I don't know how well it will work out, yet. I haven't gotten that far in my language implementation, so it's still just an idea. However, assuming it works out, this would suggest a functional paradigm - at least for the compiler itself - is a very good idea because we cannot conveniently take 'secure hashes' of or memoize mutable object graphs and inputs from side-effects. 

Raoul Duke

unread,
Jun 2, 2022, 3:26:32 PMJun 2
to pi...@googlegroups.com
handwavingly, take a slow to recompile mainstream language like swift, how much final runtime performance is lost if we stopped doing slow things like slow optimization passes in the compiler?

which existing languages & paradigms give us the best perf there? i assume it ends up being reductio ad absurdum: writing in assembly. 

are there better sweet spot goldilocks languages?

David Barbour

unread,
Jun 2, 2022, 5:48:06 PMJun 2
to pi...@googlegroups.com
I know that languages such as Rust and Red are both in the goldilocks zone. Both of them have developers that pay a lot of attention to compilation times.

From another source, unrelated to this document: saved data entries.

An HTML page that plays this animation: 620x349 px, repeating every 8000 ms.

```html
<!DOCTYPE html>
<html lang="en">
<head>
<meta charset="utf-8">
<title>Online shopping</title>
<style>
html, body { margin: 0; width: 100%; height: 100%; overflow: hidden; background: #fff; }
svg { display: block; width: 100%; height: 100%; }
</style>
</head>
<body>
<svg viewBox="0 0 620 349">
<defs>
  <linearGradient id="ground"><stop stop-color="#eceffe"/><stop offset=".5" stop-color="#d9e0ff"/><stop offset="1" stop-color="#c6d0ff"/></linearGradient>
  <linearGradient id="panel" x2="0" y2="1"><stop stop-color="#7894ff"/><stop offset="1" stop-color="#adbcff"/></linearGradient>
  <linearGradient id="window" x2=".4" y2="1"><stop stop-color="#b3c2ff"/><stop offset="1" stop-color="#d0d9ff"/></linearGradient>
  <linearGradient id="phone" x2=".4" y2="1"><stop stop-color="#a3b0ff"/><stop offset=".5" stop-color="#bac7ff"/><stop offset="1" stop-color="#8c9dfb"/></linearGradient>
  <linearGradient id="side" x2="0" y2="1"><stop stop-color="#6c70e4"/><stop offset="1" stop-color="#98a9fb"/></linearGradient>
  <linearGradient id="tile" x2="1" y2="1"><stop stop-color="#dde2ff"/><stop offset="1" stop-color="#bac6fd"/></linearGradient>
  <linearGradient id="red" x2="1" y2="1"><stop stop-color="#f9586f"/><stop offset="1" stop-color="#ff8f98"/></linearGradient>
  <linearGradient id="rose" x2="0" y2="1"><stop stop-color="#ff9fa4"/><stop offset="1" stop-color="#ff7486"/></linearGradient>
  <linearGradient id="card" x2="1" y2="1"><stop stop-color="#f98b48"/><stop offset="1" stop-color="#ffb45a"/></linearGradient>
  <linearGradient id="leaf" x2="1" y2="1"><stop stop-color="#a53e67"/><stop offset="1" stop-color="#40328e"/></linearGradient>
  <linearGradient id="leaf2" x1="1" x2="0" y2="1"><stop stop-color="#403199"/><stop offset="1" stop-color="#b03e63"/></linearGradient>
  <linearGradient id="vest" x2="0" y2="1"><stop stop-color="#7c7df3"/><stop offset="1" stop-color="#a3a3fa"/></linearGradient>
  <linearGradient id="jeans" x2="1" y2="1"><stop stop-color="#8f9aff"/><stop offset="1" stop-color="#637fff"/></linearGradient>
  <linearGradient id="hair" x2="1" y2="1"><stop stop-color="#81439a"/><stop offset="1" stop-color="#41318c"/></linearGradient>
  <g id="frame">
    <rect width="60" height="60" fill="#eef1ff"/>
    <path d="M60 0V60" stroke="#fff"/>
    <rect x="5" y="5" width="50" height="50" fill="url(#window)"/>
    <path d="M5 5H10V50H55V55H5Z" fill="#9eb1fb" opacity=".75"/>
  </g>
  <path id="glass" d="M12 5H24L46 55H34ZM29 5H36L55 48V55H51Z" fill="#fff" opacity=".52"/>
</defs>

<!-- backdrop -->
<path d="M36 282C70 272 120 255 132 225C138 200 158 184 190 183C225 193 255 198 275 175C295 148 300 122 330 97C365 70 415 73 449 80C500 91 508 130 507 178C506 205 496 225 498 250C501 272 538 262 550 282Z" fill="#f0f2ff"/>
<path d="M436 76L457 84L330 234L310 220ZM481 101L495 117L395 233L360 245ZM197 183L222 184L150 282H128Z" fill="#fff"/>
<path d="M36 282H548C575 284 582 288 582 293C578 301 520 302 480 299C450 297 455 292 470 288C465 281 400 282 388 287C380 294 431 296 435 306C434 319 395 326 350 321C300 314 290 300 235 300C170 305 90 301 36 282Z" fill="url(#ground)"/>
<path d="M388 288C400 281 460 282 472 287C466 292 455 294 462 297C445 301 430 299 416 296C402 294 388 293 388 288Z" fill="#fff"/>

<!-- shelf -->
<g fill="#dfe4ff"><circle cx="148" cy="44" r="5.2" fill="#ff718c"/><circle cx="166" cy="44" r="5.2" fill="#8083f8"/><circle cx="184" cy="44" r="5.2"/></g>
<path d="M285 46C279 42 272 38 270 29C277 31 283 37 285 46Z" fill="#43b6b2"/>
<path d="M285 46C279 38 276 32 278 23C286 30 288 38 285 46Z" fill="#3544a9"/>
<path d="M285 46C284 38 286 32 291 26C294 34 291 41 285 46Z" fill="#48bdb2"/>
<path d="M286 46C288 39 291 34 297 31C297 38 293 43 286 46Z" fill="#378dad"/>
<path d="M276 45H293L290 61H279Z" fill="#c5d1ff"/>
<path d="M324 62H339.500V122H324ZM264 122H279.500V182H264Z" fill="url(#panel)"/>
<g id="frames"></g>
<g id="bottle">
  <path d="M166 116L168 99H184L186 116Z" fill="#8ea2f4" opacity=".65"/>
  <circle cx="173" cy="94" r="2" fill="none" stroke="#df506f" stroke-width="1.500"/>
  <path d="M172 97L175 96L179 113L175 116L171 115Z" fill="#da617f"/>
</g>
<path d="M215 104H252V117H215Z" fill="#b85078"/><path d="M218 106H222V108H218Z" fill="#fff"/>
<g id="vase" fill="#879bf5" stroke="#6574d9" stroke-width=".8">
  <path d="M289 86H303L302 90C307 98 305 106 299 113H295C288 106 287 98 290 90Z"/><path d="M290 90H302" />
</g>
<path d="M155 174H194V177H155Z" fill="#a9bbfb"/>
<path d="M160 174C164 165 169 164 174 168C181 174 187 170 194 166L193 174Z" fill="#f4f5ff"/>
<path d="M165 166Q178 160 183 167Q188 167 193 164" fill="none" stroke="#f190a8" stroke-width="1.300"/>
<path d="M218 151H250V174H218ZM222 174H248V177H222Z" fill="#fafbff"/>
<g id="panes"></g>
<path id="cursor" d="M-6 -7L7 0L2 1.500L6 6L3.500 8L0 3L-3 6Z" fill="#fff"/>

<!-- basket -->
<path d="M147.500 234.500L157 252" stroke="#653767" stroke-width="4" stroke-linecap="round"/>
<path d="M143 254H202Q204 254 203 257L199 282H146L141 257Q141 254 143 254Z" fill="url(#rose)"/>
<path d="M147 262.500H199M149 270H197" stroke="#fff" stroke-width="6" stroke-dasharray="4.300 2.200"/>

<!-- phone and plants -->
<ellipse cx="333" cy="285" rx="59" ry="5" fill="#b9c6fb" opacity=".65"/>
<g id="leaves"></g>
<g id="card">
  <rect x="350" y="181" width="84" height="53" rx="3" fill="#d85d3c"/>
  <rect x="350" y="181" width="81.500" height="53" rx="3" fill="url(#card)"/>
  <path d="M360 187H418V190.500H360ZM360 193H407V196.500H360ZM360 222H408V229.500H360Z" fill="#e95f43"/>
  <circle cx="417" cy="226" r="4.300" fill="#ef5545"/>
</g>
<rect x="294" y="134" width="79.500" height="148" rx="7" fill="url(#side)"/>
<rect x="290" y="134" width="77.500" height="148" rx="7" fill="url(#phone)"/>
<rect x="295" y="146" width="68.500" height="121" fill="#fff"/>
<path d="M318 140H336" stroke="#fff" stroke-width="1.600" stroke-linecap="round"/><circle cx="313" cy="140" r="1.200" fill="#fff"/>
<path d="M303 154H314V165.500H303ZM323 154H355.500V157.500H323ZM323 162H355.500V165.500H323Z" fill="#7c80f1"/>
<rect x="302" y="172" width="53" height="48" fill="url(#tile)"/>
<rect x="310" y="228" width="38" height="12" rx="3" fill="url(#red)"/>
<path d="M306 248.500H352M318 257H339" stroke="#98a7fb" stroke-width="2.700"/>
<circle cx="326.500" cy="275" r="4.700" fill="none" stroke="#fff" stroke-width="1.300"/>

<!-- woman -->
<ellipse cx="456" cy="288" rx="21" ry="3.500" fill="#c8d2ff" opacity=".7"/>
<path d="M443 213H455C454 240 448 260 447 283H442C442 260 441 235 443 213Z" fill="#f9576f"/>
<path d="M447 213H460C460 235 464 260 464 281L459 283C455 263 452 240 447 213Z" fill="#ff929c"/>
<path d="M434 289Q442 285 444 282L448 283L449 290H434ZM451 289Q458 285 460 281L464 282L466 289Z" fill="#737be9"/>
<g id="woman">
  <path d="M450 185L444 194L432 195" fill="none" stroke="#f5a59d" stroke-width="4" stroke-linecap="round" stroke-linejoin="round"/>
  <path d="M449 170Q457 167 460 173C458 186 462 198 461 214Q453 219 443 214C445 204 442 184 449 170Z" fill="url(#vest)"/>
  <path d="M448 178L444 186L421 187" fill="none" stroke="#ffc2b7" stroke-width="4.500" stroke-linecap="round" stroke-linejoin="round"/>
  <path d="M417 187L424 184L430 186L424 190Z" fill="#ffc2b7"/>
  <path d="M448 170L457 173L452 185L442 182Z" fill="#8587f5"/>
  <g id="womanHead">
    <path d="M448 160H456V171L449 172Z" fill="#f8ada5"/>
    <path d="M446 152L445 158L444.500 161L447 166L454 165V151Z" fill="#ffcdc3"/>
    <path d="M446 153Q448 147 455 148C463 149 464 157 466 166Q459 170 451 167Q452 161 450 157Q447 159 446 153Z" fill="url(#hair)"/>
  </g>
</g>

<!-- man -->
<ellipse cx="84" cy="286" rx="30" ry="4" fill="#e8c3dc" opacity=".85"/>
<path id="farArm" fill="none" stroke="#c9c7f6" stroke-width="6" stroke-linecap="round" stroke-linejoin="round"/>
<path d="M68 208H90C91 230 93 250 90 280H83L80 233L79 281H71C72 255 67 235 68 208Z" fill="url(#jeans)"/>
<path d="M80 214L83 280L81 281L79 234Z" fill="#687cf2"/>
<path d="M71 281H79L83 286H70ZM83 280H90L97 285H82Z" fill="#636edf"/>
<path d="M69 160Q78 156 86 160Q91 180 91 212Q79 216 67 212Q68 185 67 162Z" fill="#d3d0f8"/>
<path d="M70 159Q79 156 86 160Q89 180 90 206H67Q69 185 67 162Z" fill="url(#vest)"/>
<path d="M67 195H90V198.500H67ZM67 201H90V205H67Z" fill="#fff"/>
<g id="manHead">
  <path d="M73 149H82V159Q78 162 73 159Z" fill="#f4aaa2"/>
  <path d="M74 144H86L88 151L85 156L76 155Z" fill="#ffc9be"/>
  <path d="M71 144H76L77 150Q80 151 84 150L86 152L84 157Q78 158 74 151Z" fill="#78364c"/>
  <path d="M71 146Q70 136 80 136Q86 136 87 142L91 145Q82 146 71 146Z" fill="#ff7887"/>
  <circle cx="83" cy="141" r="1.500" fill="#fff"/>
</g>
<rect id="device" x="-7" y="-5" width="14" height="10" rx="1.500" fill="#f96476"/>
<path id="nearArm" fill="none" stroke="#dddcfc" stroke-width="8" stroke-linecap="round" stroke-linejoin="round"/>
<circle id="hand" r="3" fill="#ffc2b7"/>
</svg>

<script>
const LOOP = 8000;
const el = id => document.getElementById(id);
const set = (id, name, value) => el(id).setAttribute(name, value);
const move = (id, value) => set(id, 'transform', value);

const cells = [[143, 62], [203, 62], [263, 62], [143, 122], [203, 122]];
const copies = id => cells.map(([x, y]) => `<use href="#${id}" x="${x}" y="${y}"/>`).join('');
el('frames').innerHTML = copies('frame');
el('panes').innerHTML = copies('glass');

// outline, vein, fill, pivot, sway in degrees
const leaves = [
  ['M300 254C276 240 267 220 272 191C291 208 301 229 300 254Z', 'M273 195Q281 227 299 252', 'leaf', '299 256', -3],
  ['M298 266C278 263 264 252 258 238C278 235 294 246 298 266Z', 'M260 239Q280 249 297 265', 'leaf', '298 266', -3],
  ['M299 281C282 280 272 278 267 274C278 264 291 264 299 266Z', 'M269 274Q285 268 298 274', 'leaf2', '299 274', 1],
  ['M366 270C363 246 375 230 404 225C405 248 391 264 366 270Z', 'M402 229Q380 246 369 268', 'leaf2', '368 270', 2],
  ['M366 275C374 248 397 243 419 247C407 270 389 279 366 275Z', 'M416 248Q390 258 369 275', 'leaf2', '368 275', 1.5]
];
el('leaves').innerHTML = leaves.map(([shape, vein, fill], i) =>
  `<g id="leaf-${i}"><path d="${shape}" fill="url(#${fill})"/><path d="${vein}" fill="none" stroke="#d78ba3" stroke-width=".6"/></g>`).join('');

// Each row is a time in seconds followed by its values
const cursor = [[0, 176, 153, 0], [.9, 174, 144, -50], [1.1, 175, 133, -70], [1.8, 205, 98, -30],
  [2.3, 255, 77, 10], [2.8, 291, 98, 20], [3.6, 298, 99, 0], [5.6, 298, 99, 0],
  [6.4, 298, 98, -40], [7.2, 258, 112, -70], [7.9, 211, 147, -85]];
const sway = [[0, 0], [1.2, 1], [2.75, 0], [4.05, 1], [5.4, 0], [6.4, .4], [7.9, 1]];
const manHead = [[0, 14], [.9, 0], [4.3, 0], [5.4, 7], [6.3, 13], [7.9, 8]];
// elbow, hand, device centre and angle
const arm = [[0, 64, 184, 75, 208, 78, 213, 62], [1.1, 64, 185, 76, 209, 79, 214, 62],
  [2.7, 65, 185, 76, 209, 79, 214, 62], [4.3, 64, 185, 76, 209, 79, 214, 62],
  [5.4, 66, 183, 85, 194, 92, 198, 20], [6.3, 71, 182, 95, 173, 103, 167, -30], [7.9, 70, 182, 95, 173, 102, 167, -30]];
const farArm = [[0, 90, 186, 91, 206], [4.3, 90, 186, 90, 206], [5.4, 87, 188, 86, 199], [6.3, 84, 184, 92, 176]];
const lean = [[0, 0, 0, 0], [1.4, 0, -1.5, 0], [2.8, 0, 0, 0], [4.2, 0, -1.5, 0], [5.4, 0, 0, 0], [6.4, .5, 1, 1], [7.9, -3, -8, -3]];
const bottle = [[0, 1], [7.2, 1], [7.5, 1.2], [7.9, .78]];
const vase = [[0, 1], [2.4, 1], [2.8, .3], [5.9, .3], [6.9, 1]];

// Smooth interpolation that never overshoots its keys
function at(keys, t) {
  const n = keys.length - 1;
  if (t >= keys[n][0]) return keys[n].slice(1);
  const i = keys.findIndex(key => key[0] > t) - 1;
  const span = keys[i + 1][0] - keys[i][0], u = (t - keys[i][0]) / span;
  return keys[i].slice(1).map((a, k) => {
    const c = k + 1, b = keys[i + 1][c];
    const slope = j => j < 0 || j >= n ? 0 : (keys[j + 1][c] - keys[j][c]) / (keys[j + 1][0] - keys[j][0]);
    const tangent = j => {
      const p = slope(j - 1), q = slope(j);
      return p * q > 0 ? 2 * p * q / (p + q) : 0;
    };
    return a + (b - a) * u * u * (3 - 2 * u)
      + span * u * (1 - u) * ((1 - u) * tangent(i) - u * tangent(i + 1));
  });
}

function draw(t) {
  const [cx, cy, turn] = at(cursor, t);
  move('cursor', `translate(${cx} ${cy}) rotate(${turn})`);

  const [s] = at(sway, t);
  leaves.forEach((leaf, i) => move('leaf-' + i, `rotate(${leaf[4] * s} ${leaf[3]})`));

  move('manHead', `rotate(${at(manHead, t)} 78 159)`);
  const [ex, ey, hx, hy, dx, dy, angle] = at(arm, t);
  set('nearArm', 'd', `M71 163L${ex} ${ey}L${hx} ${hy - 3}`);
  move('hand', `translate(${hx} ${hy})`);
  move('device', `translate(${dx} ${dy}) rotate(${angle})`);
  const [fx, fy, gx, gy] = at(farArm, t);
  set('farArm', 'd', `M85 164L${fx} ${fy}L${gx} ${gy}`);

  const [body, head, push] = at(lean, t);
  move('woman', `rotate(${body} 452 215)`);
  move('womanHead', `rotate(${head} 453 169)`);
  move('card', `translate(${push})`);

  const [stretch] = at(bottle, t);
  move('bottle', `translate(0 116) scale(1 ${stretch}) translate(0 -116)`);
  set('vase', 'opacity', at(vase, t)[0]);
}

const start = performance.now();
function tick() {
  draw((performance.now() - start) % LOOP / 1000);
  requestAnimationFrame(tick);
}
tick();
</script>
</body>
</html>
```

--
You received this message because you are subscribed to the Google Groups "PiLuD" group.
To unsubscribe from this group and stop receiving emails from it, send an email to pilud+un...@googlegroups.com.
To view this discussion on the web visit https://groups.google.com/d/msgid/pilud/CAJ7XQb7Oni3GbKcjgO3t_wHqHbx4fpw376VDmnp01_P9Ks8X-Q%40mail.gmail.com.

paul tarvydas

unread,
Jun 6, 2022, 2:04:21 PMJun 6
to PiLuD


Oh, the irony!

The premature-optimization clique convinced programmers that interpreters were "too slow" and that compilers should be used instead.

Now, 50+ years down the road, we find that premature-optimization has resulted in:
- workflows that are too slow
- Mb of bloatware
- techniques that are so complicated that they can't be explained to the majority of professional programmers (think website makers, game makers, JS crafters, etc.)
- acceptance of buggy products - programmers just ship and update weekly, forgetting Q/A

The implication is obvious:
- don't use compilers until you have designs fleshed out and fully working

Use compilers only when you need to Production Engineer a Design.

Failing that, buy a faster development system and keep complaining...

[more discussion here](https://publish.obsidian.md/programmingsimplicity/2022-06-06-Compilers+Too+Slow)

Raoul Duke

unread,
Jun 6, 2022, 3:08:55 PMJun 6
to pi...@googlegroups.com
meh, "we" can inevitably make bad build systems for anything, trust me. i know plenty of interpreted environments that started out maybe less bad but hardly ideal. the entire js ecosystem is not that great. any setup lacking good safe robust hotswapping is already a dunderhead i feel. and ocaml or haxe sure do 'compile' things fast. 

i think it requires not doing bad things death by a million cuts at all levels. 

eg a certain build i am forced to use is slow extra because one or more of the build steps are stupid and always run. 

so i'd wonder more about (a) culture (b) language paradigms and (a again)very picky software engineering angles on it. i mean, why do we inevitably create bad (slow) build steps at all?


David Barbour

unread,
Jun 7, 2022, 5:08:07 PMJun 7
to pi...@googlegroups.com
On Mon, Jun 6, 2022 at 1:04 PM paul tarvydas <paulta...@gmail.com> wrote:

The implication is obvious:
- don't use compilers until you have designs fleshed out and fully working

There are a lot of languages that support this, i.e. using an interpreter or JIT-compiler during development then switching to ahead-of-time compilation with full optimizations for a deliverable. Even Haskell's GHC has an `-fdefer-type-errors` option, which turns type errors into runtime errors to simplify rapid prototyping.


David Barbour

unread,
Jun 7, 2022, 5:09:40 PMJun 7
to pi...@googlegroups.com
On Mon, Jun 6, 2022 at 2:08 PM Raoul Duke <rao...@gmail.com> wrote:
why do we inevitably create bad (slow) build steps at all?

Have you heard of Parkinson's Law? 

Raoul Duke

unread,
Jun 7, 2022, 5:44:03 PMJun 7
to pi...@googlegroups.com
>  of Parkinson's Law? 

i just dream of mythical systems that do a better job of making more people fall into the pit of success and good code instead of what all my day jobs have been like :-)
Reply all
Reply to author
Forward
0 new messages